For an online retailer, there are few metrics as important as “lifetime value.”
Customer lifetime value, or LTV for short, tells you exactly how much a customer is worth to your business over their lifetime – how much they’d spend, how many times they’d return and just how worthy they are of your time, effort and resources.
Traditionally, retailers haven’t been that great about monitoring their customer lifetime value – or working to improve it. Caught up in the day-to-day clicks, views, and conversions of their efforts, they forget that regular, repeat business is almost always more lucrative than a new customer – especially once you factor in acquisition costs. Fortunately, if you use Google Shopping Campaigns, you can do both, improving your day-to-day returns, while also boosting your customer lifetime value in the process. Here’s how:
1. Make Product Listing Ads One Cog in the Machine
Your Google Shopping campaigns need to be holistic efforts, with every inch working toward the same goal: increasing that customer lifetime value. When looking at your metrics, don’t think of each click or conversion as a separate entity on its own, but instead consider them just one small, touchpoint in the long-term customer relationship – the first chance you have to impress a customer and win them over.
If you think of your product listing ads in this light, you start treating each individual product as your very own marketing tool. Optimize each photo, title, price, and description with this in mind, and let your products do the initial customer acquisition work for you.
“If you were an advertiser five years ago you could probably see decent success online if you ran a basic campaign / digital strategy. But these days there is an influx of advertisers looking to target the exact same user that you are,” Ben Whitrock, Sr. Retail Search Manager at CPC Strategy said.
“This and ecommerce businesses feeling the pressure from Amazon means a larger amount of advertisers are also now willing to pay 2, 3, or 10x as much for that placement as they would have 5 years ago.”
Because the landscape is and has been changing, it’s vital to get strategic about the way you run your Google Shopping campaigns – or you will be left in the dust of your competitors.
2. Knock Their Socks off with a Great Web Experience
Once those product listing ads have done their job and brought customers to your website, make the experience as seamless as possible. Make sure ads take them directly to a dedicated, optimized product page from the get-go, and fill that page with plenty of information to excite and delight them.

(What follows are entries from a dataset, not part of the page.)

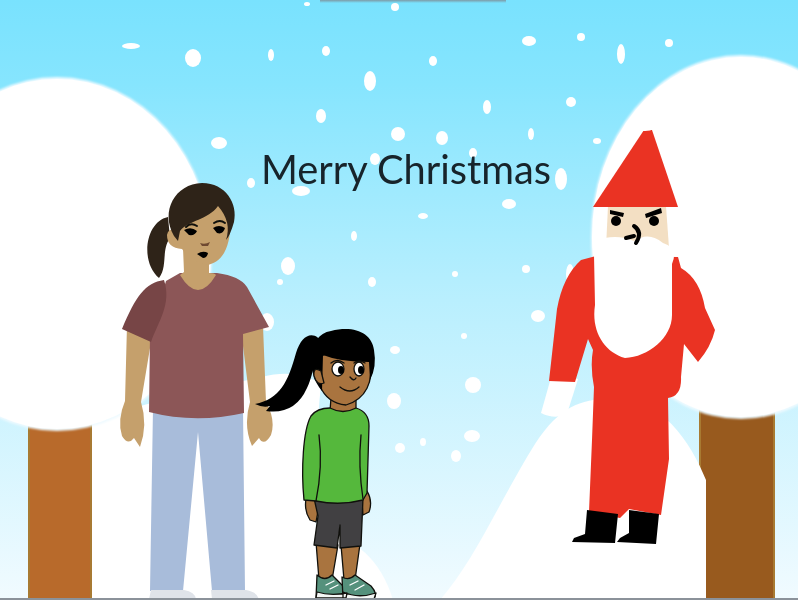
<!DOCTYPE html>
<html lang="en">
<head>
<meta charset="utf-8">
<title>Merry Christmas</title>
<style>
:root {
  --sky-top: #79e2fe; --sky-mid: #b9effe; --sky-low: #f1fbff;
  --snow: #fff; --bark: #b86a2b; --bark-dark: #985a1e; --bark-edge: #a87a32;
  --skin: #c5a06c; --hair: #2e2318; --shirt: #8c5657; --sleeve: #774546; --jeans: #a8bcda;
  --girl-skin: #a9743f; --green: #55b83c; --shorts: #414042; --shoe: #55917c;
  --santa: #ea3323; --santa-skin: #f3dfc3; --ink: #000;
}
html, body { margin: 0; overflow: hidden; }
.card { display: block; width: 798px; height: 600px; }
.snow { fill: var(--snow); }
.greeting { font: 400 41px Lato, "Open Sans", sans-serif; fill: #17242b; }
.outlined { stroke: #10100c; stroke-width: 1.3; stroke-linejoin: round; stroke-linecap: round; }
.line { fill: none; stroke: #10100c; stroke-width: 1.3; stroke-linecap: round; }
.skin { fill: var(--skin); }
.girl-skin { fill: var(--girl-skin); }
.hair { fill: var(--hair); }
.red { fill: var(--santa); }
.ink { fill: var(--ink); }
</style>
</head>
<body>
<svg class="card" viewBox="0 0 798 600" xmlns="http://www.w3.org/2000/svg">
  <defs>
    <linearGradient id="sky" x1="0" y1="0" x2="0" y2="1">
      <stop offset="0" stop-color="var(--sky-top)"/>
      <stop offset=".14" stop-color="#86e5fe"/>
      <stop offset=".5" stop-color="var(--sky-mid)"/>
      <stop offset="1" stop-color="var(--sky-low)"/>
    </linearGradient>
    <linearGradient id="top-shade" x1="0" y1="0" x2="0" y2="1">
      <stop offset="0" stop-color="#7d9aa6"/>
      <stop offset="1" stop-color="#7d9aa6" stop-opacity="0"/>
    </linearGradient>
    <filter id="soft"><feGaussianBlur stdDeviation="1"/></filter>
  </defs>

  <rect id="sky-field" width="798" height="600" fill="url(#sky)"/>
  <rect x="320" width="186" height="3" fill="url(#top-shade)"/>

  <g id="snowfall" class="snow">
    <ellipse cx="131" cy="46" rx="9" ry="3"/>
    <ellipse cx="193" cy="58" rx="8" ry="9"/>
    <ellipse cx="271" cy="55" rx="3" ry="6"/>
    <ellipse cx="326" cy="51" rx="4" ry="5"/>
    <ellipse cx="307" cy="4" rx="3" ry="2"/>
    <circle cx="395" cy="7" r="4"/>
    <ellipse cx="370" cy="81" rx="6" ry="10"/>
    <ellipse cx="433" cy="61" rx="4" ry="5"/>
    <ellipse cx="529" cy="41" rx="7" ry="5"/>
    <ellipse cx="581" cy="37" rx="4" ry="4"/>
    <ellipse cx="621" cy="54" rx="4" ry="10"/>
    <ellipse cx="669" cy="43" rx="4" ry="4"/>
    <ellipse cx="571" cy="102" rx="5" ry="5"/>
    <ellipse cx="487" cy="107" rx="4" ry="7"/>
    <ellipse cx="321" cy="116" rx="5" ry="7"/>
    <ellipse cx="219" cy="143" rx="8" ry="6"/>
    <circle cx="398" cy="134" r="7"/>
    <ellipse cx="442" cy="138" rx="6" ry="7"/>
    <ellipse cx="531" cy="134" rx="3" ry="6"/>
    <ellipse cx="597" cy="141" rx="4" ry="3"/>
    <ellipse cx="375" cy="159" rx="5" ry="6"/>
    <ellipse cx="473" cy="153" rx="4" ry="5"/>
    <ellipse cx="561" cy="179" rx="6" ry="11"/>
    <ellipse cx="301" cy="191" rx="9" ry="5"/>
    <ellipse cx="251" cy="183" rx="4" ry="5"/>
    <ellipse cx="509" cy="204" rx="7" ry="5"/>
    <ellipse cx="423" cy="216" rx="5" ry="3"/>
    <ellipse cx="354" cy="236" rx="3" ry="5"/>
    <ellipse cx="288" cy="266" rx="7" ry="9"/>
    <ellipse cx="280" cy="282" rx="3" ry="3"/>
    <ellipse cx="372" cy="282" rx="4" ry="5"/>
    <ellipse cx="455" cy="274" rx="3" ry="3"/>
    <ellipse cx="526" cy="269" rx="4" ry="4"/>
    <ellipse cx="570" cy="274" rx="4" ry="10"/>
    <ellipse cx="538" cy="316" rx="7" ry="6"/>
    <ellipse cx="267" cy="322" rx="7" ry="9"/>
    <ellipse cx="464" cy="336" rx="3" ry="3"/>
    <ellipse cx="395" cy="350" rx="5" ry="4"/>
    <ellipse cx="473" cy="385" rx="8" ry="8"/>
    <ellipse cx="394" cy="401" rx="7" ry="8"/>
    <ellipse cx="472" cy="436" rx="8" ry="6"/>
    <ellipse cx="400" cy="448" rx="5" ry="5"/>
    <ellipse cx="423" cy="442" rx="3" ry="4"/>
    <ellipse cx="456" cy="456" rx="5" ry="6"/>
  </g>

  <g id="hill-left" class="snow">
    <path d="M80 600V425Q150 400 262 377Q296 368 321 384Q312 480 316 530Q375 540 393 600Z"/>
  </g>

  <g id="tree-left">
    <rect x="29" y="410" width="62" height="190" fill="var(--bark)" stroke="var(--bark-edge)" stroke-width="2"/>
    <ellipse cx="57" cy="254" rx="155" ry="177" fill="#eefaff" filter="url(#soft)"/>
    <ellipse class="snow" cx="57" cy="254" rx="154" ry="175"/>
  </g>

  <g id="tree-right">
    <rect x="700" y="400" width="74" height="200" fill="var(--bark-dark)" stroke="var(--bark-edge)" stroke-width="2"/>
    <ellipse cx="741" cy="237" rx="150" ry="182" fill="#eefaff" filter="url(#soft)"/>
    <ellipse class="snow" cx="741" cy="237" rx="149" ry="180"/>
  </g>

  <path id="hill-right" class="snow" d="M440 600C475 560 500 500 535 444C560 406 580 400 610 398C660 396 690 440 706 480V600Z"/>

  <text class="greeting" x="261" y="184" textLength="290" lengthAdjust="spacingAndGlyphs">Merry Christmas</text>

  <g id="woman">
    <path class="hair" d="M168 217C145 222 140 262 159 278C168 266 161 250 170 238Z"/>
    <path class="skin" d="M127 325L153 330L141 402Q148 425 140 447L134 438Q128 446 122 436Q117 420 125 401Z"/>
    <path class="skin" d="M241 330L263 326L266 402Q276 420 271 435Q264 447 259 438L252 446Q243 426 250 402Z"/>
    <path fill="var(--jeans)" d="M153 408H243L245 591H212L198 432L183 591H150Z"/>
    <path fill="#dfe3e9" d="M151 590H184Q195 592 196 599H149ZM211 590H246Q257 592 259 599H212Z"/>
    <path fill="var(--shirt)" d="M180 273H217Q240 276 247 287L269 327L243 334L244 413Q195 424 149 412L150 335L166 281Z"/>
    <path fill="var(--sleeve)" d="M164 280C145 283 136 296 122 329L151 342C158 322 172 304 164 280Z"/>
    <path class="skin" d="M183 248H209V273Q215 273 216 275Q198 305 180 275L184 272Z"/>
    <path class="skin" d="M180 202C195 190 225 194 230 214C232 240 226 262 207 265Q191 262 182 249Q167 248 167 235Q168 228 176 229Z"/>
    <path class="hair" d="M174 236C160 211 175 184 202 183C226 183 238 204 234 222Q230 236 226 240Q232 222 218 206C208 220 189 220 180 231L178 241Z"/>
    <path class="line" style="stroke-width:2" d="M186 227Q191 222 197 226M214 223Q220 219 225 223"/>
    <path class="ink" d="M184 230Q191 226 197 231Q195 236 189 235ZM213 228Q219 224 225 228Q223 235 217 233Z"/>
    <path fill="#6f4931" d="M200 243Q205 245 210 242L208 246H202Z"/>
    <path class="ink" d="M197 254Q203 250 208 253Q207 258 203 258Z"/>
  </g>

  <g id="girl">
    <path class="ink" d="M324 345C315 329 302 333 296 353C288 382 280 399 255 404Q263 408 270 406L266 411Q295 415 307 388C316 370 312 353 324 349Z"/>
    <path class="girl-skin outlined" d="M316 542L338 545L332 580H319ZM341 545L360 544L355 580H344Z"/>
    <g id="shoes" class="outlined" fill="var(--shoe)">
      <path d="M317 575Q325 582 332 575L344 587Q350 596 344 598H316Z"/>
      <path d="M342 577Q349 581 355 575L371 586Q378 594 374 599H343Z"/>
      <path d="M317 592Q330 596 347 593L346 598H316ZM343 592Q358 599 376 593L374 599H343Z" fill="#f4f7f5"/>
      <path d="M326 585L334 581M330 589L338 585M350 585L358 581M355 590L364 585" stroke="#fff"/>
    </g>
    <path class="girl-skin outlined" d="M306 499L317 499Q324 508 323 516L318 511L316 522L310 520Q304 511 306 499ZM361 490L367 491Q373 501 369 512L363 515Z"/>
    <path class="outlined" fill="var(--shorts)" d="M314 498H363L361 546L340 548V525L337 548L314 545L318 516Z"/>
    <path class="girl-skin outlined" d="M331 398L356 398V412Q342 419 330 411Z"/>
    <path class="outlined" fill="var(--green)" d="M330 408Q343 415 356 408Q369 412 369 426L367 493L363 500Q340 506 316 501L304 500C301 470 303 430 311 416Q317 408 330 408Z"/>
    <path class="line" d="M319 435Q323 466 316 501M361 435Q358 466 363 499"/>
    <path class="girl-skin outlined" d="M319 357Q345 344 370 358C374 382 366 399 346 405Q327 403 320 386Z"/>
    <path class="ink" d="M322 391C306 372 306 335 331 331C354 325 372 333 374 350Q377 367 370 380L369 362Q340 362 323 355Z"/>
    <g id="girl-face">
      <ellipse class="outlined" cx="338" cy="369" rx="6" ry="7" fill="#fff"/>
      <ellipse class="outlined" cx="359" cy="369" rx="5" ry="7" fill="#fff"/>
      <ellipse cx="341" cy="370" rx="3" ry="4"/>
      <ellipse cx="361" cy="370" rx="3" ry="4"/>
      <path class="line" d="M331 363Q337 358 344 363M354 363Q359 359 365 363M350 377Q354 382 356 378M340 387Q350 395 359 387"/>
    </g>
    <path class="girl-skin outlined" d="M321 371Q313 366 314 376Q317 386 324 383Z"/>
  </g>

  <g id="santa">
    <path class="snow" d="M552 374L578 379L567 414Q555 420 541 413Z"/>
    <path class="red" d="M596 256L581 260Q563 276 557 309L549 381L575 382L588 339L593 350Q590 366 594 387L592 440L589 512L620 518L629 509L661 515L669 459L668 398Q682 396 681 377L684 344L698 362Q711 347 715 330L705 308Q700 279 681 268L678 257Z"/>
    <path fill="var(--santa-skin)" d="M608 206H666L669 248H606Z"/>
    <path class="ink" d="M610 210L624 213L623 217L610 214ZM645 214L661 208L662 213L646 218Z"/>
    <circle cx="616" cy="221" r="5"/>
    <circle cx="654" cy="221" r="5"/>
    <path class="snow" d="M605 238Q620 235 634 241Q649 231 663 243Q679 248 672 264V315C672 338 648 357 625 358C604 352 591 331 595 305L594 255Q597 241 605 238Z"/>
    <path d="M634 226Q643 232 636 243M626 238L634 236" fill="none" stroke="#000" stroke-width="4" stroke-linecap="round"/>
    <path class="red" d="M644 130H652L678 207H593Z"/>
    <path class="snow" d="M635 124Q632 112 643 111Q656 109 658 121Q656 132 643 131Q636 130 635 124Z"/>
    <path class="ink" d="M587 510L618 514L615 543L572 542L574 538L585 534ZM629 510L659 514L656 544L617 542L620 538L629 533Z"/>
  </g>

  <rect id="ground-line" y="598" width="798" height="2" fill="#8b929a"/>
</svg>
</body>
</html>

Add quality photos, integrate reviews and ratings, create detailed product descriptions and specs, and include an informative FAQ when necessary.
3. Give Them a Simple Checkout Process
Within one click, those users should be able to add that product to their cart and head to checkout – no difficult registration or login processes required. If you can whittle your checkout process down to one page, that’s even better. As many of today’s online shoppers are using their mobile devices, long, drawn-out checkout processes are often a one-way street to cart abandonment. Make sure your visitors complete the purchase they came for by giving them a simple, no-hurdles route right to the finish line.
4. Follow up with an Email
Once the order’s in, send the customer an email confirming their purchase and breaking down all the important details. When will it ship? What will be in the order? You can also take this opportunity to offer a coupon code for a future purchase or to promote other products or sales they may be interested in.
If they’ve given you permission (via an opt-in during the checkout process or another form on your site), then add them to your email marketing lists, too. You want to stay top of mind with customers who already know and love your products, and email is one of the most trusted ways to do so. Be sure to keep them in the loop when you offer promotions or discounts that can save them cash – particularly around the holidays.
5. Remarket After the Fact
Finally, loop back to Google Shopping, and use remarketing ads to reach back out and remind them of other items they might have looked at or added to their cart last time they visited. Sometimes, all it takes is a quick reminder that you’re there, and you’ve got a sale in minutes. (Who knows, maybe they were waiting until payday to make that purchase.)
The Last Step
Finally, as with any online marketing campaign, you’ll want to watch your metrics, edit and repeat the cycle all over again. The formula for customer lifetime value is [ (Average Order Value) x (# of Repeat Sales) x (Average Retention Time) ], so check in often and see how your lifetime value changes as you tweak your Google Shopping campaigns.